Sure, one could argue that Arctic Monkeys has always been about centring Turner in one way or another — such is the role of the frontman. Never before, however, have Turner’s counterparts felt so distant and sidelined.

“Arctic Monkeys have not only made the worst album of their career, but quite possibly the worst album of 2018.”

Put it this way: Matt Helders is one of the best drummers alive. It’s his blinding efforts on tracks like ‘I Bet You Look Good on the Dancefloor’, ‘The View from the Afternoon’ and ‘Brianstorm’ that have created some of the defining aspects of their entire discography.

On Tranquility Base, he is essentially reduced to a single kick drum hit and a single snare hit per measure — as if he’s got one hand tied behind his back, or the rest of his kit was moved out of the room to make way for Turner’s collection of vintage synthesizers and keyboards. He’s comatose on this record — not playing for feel; in fact, barely playing at all.

All of this could be forgiven — honestly, all of it — if there was some sort of endgame here. If Turner had something even remotely interesting to say on this record. If there was a payoff to this swerve into the ditch. As listeners will find out the hard way, that is absolutely not the case here.

This isn’t about personal growth or artistic development for Turner — it’s about indulging and inhabiting characters.

Oh God, The Lyrics

Throughout the album, Turner ironically croons about being “a little too wild in the 70s,” envisions “Jesus in the day spa/filling out the information form” and romanticises “America in the golden age”. That’s not even touching the moment where he sings, in all sincerity, about “the moon’s side-boob”.

If you can find any deeper meaning or worth to these glorified Tumblr poetry quotes, then more power to you — Genius regulars are certainly having fun with it. Perhaps the best plan of attack, however, is to take it all on surface value – if you dig any deeper, you might fall through to the other side.
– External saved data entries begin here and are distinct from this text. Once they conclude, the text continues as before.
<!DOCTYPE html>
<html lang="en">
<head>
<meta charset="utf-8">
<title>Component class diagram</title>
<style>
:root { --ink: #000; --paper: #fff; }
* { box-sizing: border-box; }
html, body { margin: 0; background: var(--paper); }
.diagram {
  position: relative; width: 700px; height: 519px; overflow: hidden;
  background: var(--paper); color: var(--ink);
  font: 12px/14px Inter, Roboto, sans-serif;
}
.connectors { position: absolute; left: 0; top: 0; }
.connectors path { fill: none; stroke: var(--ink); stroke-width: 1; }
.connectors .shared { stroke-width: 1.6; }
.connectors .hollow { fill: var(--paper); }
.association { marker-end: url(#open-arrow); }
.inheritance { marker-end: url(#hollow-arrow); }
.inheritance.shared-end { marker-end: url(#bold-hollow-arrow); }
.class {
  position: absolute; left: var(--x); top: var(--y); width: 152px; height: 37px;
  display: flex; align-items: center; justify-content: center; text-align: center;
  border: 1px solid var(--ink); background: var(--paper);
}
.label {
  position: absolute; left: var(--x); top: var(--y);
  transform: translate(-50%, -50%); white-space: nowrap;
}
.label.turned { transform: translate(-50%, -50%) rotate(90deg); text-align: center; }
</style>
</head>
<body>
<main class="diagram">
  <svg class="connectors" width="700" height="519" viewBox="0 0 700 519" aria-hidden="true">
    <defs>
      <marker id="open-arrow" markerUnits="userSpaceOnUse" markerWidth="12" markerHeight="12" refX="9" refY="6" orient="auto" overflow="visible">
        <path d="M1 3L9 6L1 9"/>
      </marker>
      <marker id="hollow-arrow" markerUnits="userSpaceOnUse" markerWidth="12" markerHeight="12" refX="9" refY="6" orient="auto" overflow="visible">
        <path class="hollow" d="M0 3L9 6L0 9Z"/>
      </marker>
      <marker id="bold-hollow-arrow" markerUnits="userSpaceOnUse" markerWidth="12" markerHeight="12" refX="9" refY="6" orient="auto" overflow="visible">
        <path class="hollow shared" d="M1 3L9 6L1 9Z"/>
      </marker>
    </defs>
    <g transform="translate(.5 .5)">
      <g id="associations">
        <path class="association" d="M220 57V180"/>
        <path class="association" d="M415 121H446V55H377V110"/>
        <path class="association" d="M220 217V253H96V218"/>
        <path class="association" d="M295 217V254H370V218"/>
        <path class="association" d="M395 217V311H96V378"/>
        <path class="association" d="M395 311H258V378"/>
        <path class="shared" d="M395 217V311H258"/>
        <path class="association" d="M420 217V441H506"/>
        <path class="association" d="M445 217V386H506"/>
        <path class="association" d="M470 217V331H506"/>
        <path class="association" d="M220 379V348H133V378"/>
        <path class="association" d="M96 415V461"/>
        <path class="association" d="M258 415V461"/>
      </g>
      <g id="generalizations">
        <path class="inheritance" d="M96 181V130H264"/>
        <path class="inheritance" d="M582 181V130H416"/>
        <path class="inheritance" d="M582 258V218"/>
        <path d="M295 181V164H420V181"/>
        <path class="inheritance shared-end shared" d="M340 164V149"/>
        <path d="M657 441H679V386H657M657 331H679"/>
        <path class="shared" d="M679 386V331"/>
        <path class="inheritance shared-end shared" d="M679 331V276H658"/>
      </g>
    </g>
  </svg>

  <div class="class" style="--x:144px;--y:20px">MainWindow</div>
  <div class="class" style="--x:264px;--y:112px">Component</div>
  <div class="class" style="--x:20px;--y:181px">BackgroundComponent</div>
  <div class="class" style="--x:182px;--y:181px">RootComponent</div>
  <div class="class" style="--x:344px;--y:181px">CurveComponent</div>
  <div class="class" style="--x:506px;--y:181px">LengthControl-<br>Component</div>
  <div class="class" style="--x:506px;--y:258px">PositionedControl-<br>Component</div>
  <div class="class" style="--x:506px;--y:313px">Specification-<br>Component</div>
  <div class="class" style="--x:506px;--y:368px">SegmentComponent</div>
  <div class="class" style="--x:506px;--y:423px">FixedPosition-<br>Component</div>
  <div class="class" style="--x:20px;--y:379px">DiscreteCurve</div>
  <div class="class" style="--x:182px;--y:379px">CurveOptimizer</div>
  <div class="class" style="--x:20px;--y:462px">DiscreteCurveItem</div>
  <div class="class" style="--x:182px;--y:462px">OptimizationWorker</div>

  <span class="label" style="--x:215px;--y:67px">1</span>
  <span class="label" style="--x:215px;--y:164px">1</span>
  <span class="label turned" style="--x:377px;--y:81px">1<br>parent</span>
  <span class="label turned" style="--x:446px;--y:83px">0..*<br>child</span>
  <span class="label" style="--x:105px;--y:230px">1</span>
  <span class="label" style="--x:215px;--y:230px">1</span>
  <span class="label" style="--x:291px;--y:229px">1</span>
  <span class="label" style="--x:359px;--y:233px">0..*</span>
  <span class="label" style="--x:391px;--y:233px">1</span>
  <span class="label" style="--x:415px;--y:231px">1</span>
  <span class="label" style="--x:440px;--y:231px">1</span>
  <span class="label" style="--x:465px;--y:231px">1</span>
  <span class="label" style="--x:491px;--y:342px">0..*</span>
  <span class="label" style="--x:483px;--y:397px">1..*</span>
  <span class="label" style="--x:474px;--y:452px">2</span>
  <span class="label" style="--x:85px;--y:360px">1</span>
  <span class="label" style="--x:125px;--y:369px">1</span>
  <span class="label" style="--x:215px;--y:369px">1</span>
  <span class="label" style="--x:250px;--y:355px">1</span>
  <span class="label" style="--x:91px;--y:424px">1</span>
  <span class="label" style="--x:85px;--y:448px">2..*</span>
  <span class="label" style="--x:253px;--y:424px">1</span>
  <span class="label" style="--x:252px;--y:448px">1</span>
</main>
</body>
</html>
If that wasn’t enough, Turner also takes the opportunity to try his hand at commentary on technology. What he ends up with is the kind of stuff Win Butler would have kept on the cutting room floor circa Everything Now, with all the relevance and keen observational skills of U2’s Zooropa.

“Technological advances/Really bloody get me in the mood,” he opines on the album’s title track. Sure, whatever. ‘American Sports’, meanwhile, sees Turner boast about his “virtual reality mask” and about his “weekly chat with God on video call.” Is that… good? Bad?

Later, Turner commits the crime of making a song literally titled ‘The World’s First Ever Monster Truck Front Flip’ antithetical to its name, eliciting no excitement or awe in its execution. In fact, the song may be Turner’s whiniest: “Brain shrinking moving images/You push the button/And we’ll do the rest.” Smart phones, dumb people, amirite?

Pair this with Turner’s earlier remark of “What do you mean/You’ve never seen Blade Runner?” and his persona embodies that of the one guy you wish you hadn’t been stuck talking to at a party — the one who’s deleted Facebook to live in the moment and has told you at least a half-dozen times that he doesn’t own a TV, despite you never asking the once.

Losing The Spark

Are the Arctic Monkeys too big to fail? Quite possibly. The industry they’ve come up in is just enough removed from that of The Strokes to buoy such a flight of fancy as this album is.

From a creative standpoint, however, there’s a genuine concern that Turner and co may never quite recover from Tranquility Base Hotel + Casino. No, of course no-one stays 22 forever — no-one was expecting the band to make I’m Still Not Whatever People Say I Am, either.

With the release of Tranquility Base, we’re losing the spark — the electricity — that once ran through this band. It was clear that Turner wanted to tear down the very foundations of the Arctic Monkeys.

What he’s built in its place, however, is not a four-star hotel and casino. It’s a brick shithouse.

David James Young is a writer, a podcaster and your favourite worst nightmare. He tweets at @DJYwrites.